Exercise:
In the entries below, find the line with "847Q350 894 328" and the line with "720Q851 819 823"; give again those lines and every line between them, exactly.

Materials provided:
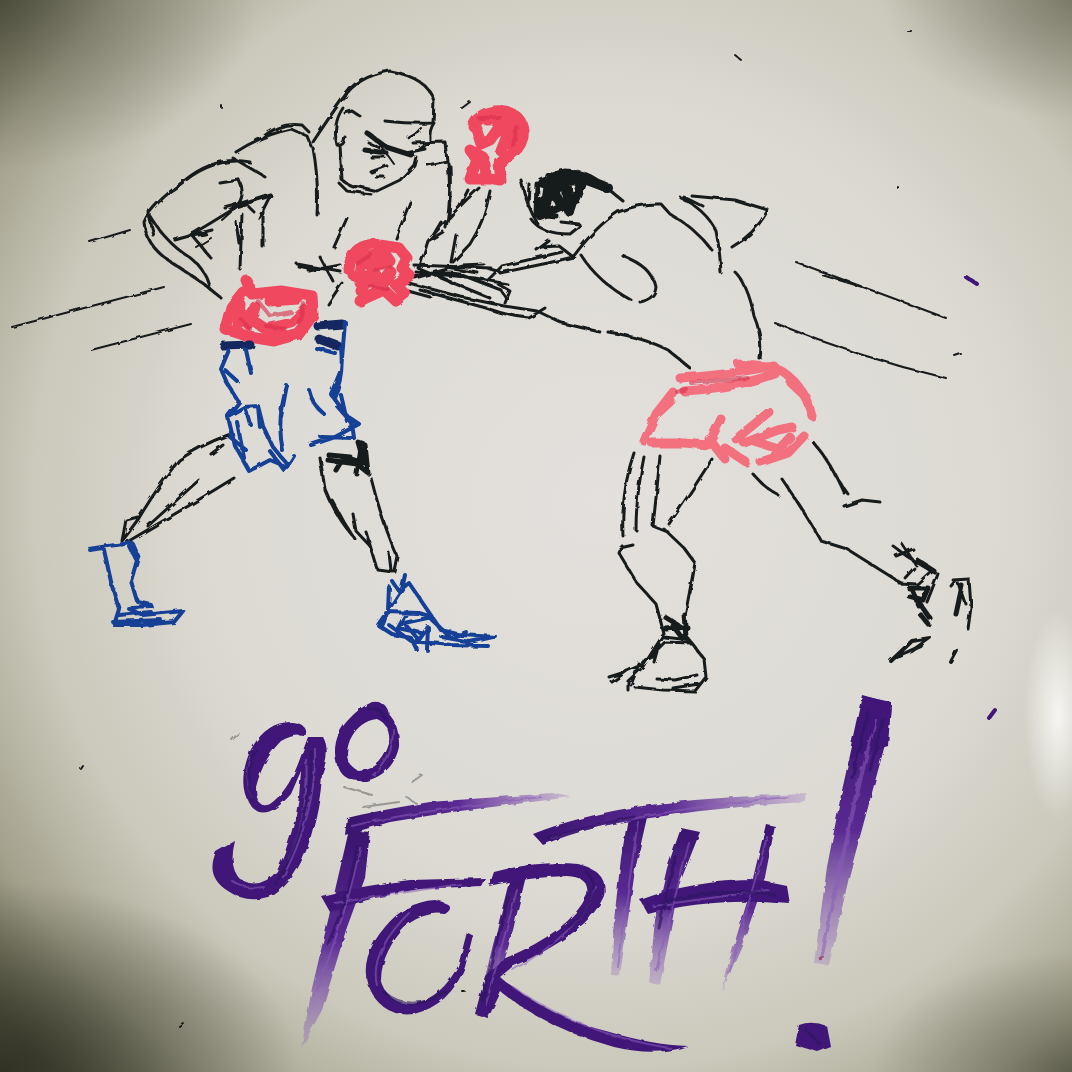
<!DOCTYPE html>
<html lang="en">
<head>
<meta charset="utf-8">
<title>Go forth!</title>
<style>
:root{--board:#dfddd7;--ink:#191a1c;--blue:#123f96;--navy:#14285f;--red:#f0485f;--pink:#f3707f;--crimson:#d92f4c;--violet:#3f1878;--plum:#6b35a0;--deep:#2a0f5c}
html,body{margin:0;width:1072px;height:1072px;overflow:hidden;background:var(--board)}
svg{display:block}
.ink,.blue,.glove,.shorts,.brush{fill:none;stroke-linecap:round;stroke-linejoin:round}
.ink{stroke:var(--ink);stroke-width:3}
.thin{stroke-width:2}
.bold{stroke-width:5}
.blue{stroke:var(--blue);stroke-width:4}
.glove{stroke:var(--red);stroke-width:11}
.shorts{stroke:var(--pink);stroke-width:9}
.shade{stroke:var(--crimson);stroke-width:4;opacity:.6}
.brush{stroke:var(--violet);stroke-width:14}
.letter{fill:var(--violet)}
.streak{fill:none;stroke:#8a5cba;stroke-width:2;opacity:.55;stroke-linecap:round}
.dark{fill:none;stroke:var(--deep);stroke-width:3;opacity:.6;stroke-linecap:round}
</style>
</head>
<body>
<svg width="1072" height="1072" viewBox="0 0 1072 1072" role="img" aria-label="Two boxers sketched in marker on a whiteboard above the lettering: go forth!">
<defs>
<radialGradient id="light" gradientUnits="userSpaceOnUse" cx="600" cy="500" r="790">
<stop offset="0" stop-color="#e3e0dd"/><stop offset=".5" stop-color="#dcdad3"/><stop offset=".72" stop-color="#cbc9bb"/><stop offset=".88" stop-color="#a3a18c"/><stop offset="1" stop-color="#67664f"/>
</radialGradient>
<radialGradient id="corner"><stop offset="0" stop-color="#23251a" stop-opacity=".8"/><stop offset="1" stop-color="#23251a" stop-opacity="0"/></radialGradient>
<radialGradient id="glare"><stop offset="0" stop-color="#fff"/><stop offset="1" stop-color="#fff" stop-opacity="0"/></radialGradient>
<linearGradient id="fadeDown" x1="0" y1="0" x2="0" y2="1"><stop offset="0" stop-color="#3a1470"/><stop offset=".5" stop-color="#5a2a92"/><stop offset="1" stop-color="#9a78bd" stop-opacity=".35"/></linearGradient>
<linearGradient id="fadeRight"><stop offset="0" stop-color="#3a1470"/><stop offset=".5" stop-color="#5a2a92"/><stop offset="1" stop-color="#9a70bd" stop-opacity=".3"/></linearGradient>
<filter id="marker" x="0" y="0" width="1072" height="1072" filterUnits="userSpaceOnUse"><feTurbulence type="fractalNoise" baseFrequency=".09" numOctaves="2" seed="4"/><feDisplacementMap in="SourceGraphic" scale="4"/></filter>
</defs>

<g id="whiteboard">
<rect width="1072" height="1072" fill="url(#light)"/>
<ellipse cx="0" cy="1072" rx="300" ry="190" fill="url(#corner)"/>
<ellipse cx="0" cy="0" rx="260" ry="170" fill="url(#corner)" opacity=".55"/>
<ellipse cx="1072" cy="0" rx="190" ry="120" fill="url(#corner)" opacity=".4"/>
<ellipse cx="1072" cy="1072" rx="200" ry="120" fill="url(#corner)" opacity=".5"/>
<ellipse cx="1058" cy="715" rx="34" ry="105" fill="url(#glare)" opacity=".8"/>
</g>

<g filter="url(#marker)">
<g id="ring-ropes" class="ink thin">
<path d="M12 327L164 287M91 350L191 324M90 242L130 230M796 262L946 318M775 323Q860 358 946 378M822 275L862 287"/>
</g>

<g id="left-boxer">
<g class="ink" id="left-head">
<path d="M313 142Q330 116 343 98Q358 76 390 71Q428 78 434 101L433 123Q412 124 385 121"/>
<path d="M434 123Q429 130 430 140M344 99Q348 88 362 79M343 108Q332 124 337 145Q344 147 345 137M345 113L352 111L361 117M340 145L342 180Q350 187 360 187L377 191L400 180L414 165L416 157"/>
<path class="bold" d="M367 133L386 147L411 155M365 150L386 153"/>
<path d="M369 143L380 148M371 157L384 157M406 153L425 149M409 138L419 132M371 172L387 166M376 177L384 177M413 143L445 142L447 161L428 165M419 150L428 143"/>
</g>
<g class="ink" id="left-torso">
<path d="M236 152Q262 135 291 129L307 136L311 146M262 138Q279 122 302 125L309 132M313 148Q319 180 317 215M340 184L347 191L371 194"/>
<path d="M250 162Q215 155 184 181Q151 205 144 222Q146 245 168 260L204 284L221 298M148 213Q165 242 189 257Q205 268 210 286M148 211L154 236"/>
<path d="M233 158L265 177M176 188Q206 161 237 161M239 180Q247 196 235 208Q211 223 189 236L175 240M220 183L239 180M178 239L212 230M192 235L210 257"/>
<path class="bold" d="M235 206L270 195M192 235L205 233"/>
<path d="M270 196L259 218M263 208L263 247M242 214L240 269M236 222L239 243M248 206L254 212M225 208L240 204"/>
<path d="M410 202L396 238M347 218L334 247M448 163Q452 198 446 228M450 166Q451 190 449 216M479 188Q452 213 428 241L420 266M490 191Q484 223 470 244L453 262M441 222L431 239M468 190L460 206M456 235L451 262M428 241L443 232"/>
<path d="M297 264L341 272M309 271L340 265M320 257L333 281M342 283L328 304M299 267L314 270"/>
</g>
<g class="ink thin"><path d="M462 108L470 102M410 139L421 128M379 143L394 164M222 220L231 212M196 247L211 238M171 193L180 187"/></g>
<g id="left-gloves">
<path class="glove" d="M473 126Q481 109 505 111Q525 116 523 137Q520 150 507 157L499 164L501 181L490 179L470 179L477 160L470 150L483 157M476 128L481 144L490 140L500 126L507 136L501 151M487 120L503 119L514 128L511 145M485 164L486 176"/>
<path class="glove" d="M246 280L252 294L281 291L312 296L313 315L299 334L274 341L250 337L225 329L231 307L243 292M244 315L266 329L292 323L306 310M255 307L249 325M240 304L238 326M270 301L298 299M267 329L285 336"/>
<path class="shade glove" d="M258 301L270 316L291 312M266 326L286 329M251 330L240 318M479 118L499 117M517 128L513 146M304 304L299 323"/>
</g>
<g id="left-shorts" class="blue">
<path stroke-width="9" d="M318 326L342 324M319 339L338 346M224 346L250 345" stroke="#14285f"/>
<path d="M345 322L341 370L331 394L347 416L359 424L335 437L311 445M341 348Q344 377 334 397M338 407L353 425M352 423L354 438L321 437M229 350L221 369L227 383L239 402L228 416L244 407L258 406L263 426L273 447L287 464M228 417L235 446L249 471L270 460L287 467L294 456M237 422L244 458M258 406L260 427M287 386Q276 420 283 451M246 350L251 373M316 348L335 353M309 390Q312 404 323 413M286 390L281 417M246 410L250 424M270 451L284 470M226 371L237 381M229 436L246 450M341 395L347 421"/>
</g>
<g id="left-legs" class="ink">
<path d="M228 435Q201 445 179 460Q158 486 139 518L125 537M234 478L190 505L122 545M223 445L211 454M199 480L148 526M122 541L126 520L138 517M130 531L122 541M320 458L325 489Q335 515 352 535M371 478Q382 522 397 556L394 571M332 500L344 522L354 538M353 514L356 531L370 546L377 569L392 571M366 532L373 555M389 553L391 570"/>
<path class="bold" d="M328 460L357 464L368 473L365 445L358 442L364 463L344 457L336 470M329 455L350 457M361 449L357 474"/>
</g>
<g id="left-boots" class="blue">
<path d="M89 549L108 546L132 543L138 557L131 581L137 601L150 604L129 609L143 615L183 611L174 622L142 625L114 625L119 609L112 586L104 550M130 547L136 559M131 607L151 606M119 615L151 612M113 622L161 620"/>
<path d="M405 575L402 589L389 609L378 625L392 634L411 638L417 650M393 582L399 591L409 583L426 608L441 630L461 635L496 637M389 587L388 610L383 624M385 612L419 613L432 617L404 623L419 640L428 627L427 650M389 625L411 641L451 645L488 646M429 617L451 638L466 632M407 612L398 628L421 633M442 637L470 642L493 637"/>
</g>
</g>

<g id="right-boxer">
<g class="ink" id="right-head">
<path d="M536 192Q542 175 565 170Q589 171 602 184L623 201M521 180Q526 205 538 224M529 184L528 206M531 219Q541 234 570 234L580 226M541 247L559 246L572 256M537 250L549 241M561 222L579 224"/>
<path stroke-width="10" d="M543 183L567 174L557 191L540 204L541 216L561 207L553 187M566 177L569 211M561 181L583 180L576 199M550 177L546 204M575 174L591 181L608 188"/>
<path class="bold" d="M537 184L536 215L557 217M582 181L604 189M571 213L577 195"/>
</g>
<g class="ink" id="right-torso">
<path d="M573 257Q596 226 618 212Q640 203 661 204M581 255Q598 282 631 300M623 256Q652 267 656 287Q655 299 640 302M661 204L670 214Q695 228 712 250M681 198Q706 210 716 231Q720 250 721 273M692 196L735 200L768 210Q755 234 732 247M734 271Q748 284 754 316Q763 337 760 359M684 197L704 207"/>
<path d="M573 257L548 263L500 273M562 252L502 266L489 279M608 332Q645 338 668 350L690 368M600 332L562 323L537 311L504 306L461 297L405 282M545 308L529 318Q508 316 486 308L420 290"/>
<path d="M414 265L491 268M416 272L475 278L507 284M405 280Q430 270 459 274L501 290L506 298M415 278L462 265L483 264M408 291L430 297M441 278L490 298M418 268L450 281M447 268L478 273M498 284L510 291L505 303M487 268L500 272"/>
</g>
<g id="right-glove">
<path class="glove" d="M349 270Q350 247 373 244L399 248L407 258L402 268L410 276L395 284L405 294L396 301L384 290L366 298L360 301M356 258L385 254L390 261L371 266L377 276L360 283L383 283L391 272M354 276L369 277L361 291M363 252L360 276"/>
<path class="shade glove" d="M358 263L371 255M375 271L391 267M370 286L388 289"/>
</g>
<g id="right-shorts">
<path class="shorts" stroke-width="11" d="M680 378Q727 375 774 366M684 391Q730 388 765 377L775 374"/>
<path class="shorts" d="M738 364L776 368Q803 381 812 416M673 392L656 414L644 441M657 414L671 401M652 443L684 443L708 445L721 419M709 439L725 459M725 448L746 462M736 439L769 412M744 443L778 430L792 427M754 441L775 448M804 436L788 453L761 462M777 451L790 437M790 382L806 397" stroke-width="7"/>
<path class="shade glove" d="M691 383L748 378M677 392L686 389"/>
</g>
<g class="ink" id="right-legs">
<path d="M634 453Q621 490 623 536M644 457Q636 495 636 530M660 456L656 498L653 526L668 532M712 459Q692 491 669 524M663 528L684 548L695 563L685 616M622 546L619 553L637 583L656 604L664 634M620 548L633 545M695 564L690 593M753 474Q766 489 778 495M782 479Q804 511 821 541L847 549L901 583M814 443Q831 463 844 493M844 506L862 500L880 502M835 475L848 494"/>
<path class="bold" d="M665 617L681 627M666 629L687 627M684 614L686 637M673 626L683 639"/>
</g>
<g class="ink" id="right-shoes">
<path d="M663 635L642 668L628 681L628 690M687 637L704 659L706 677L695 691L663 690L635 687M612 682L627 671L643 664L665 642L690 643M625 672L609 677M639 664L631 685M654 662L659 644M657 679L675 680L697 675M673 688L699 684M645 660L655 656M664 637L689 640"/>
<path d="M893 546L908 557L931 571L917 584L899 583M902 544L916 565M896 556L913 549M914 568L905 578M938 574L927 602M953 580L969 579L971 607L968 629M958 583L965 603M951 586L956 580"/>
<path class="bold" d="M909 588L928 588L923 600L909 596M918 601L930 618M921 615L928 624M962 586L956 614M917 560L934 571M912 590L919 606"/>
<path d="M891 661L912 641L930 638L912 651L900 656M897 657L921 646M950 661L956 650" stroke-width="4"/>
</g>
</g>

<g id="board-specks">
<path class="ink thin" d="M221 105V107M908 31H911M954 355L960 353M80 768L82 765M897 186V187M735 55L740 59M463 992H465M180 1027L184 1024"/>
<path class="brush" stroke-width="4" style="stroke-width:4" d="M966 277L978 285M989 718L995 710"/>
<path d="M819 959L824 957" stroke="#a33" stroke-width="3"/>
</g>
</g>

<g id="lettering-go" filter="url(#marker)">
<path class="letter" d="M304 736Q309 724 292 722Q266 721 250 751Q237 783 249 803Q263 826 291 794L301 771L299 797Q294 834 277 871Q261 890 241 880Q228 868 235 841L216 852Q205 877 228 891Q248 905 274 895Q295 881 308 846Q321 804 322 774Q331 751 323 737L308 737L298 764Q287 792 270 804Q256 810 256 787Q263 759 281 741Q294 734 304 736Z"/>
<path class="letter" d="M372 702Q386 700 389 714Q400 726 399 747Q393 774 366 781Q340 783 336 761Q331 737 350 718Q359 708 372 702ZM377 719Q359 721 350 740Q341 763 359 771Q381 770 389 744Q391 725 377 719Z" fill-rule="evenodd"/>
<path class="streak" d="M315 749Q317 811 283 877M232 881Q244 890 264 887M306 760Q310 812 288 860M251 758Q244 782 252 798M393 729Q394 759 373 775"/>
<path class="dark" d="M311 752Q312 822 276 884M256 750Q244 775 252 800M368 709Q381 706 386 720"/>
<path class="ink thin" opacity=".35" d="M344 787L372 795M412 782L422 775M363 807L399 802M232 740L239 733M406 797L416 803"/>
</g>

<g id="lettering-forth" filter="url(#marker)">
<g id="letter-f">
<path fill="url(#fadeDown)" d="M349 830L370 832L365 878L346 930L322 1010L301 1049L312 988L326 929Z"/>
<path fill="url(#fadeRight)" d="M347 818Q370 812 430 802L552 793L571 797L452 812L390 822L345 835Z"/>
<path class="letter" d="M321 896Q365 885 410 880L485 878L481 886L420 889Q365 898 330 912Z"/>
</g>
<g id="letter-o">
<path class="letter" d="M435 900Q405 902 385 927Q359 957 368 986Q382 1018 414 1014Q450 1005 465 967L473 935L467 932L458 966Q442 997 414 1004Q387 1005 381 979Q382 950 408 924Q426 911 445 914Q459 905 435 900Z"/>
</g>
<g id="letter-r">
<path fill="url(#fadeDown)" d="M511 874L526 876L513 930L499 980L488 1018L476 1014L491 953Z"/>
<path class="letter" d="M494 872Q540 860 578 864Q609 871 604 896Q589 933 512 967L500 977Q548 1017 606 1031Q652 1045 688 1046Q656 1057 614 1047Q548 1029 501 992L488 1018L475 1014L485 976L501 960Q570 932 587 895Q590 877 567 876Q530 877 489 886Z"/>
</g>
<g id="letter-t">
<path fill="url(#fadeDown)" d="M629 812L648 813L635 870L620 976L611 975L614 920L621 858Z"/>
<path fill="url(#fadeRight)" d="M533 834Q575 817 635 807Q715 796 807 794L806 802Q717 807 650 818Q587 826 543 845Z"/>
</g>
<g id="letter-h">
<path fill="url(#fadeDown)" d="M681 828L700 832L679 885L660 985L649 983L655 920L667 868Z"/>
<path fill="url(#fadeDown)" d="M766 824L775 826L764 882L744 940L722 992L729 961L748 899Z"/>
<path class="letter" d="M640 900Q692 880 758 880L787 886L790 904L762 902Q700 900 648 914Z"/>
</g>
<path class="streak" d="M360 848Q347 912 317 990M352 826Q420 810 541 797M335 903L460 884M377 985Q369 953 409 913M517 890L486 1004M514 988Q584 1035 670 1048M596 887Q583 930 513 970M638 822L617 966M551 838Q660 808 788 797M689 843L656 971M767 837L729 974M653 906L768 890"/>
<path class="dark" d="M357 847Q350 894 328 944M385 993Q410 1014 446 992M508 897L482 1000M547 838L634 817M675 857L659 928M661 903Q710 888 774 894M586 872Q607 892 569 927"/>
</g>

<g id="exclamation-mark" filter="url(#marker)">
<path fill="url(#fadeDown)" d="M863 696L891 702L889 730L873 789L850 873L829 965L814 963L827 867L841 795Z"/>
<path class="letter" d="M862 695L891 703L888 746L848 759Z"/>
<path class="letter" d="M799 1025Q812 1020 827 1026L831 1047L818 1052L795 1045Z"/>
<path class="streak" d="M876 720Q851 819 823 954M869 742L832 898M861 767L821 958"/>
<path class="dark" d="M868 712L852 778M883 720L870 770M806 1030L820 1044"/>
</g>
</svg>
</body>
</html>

Answer to this task:
<path class="dark" d="M357 847Q350 894 328 944M385 993Q410 1014 446 992M508 897L482 1000M547 838L634 817M675 857L659 928M661 903Q710 888 774 894M586 872Q607 892 569 927"/>
</g>

<g id="exclamation-mark" filter="url(#marker)">
<path fill="url(#fadeDown)" d="M863 696L891 702L889 730L873 789L850 873L829 965L814 963L827 867L841 795Z"/>
<path class="letter" d="M862 695L891 703L888 746L848 759Z"/>
<path class="letter" d="M799 1025Q812 1020 827 1026L831 1047L818 1052L795 1045Z"/>
<path class="streak" d="M876 720Q851 819 823 954M869 742L832 898M861 767L821 958"/>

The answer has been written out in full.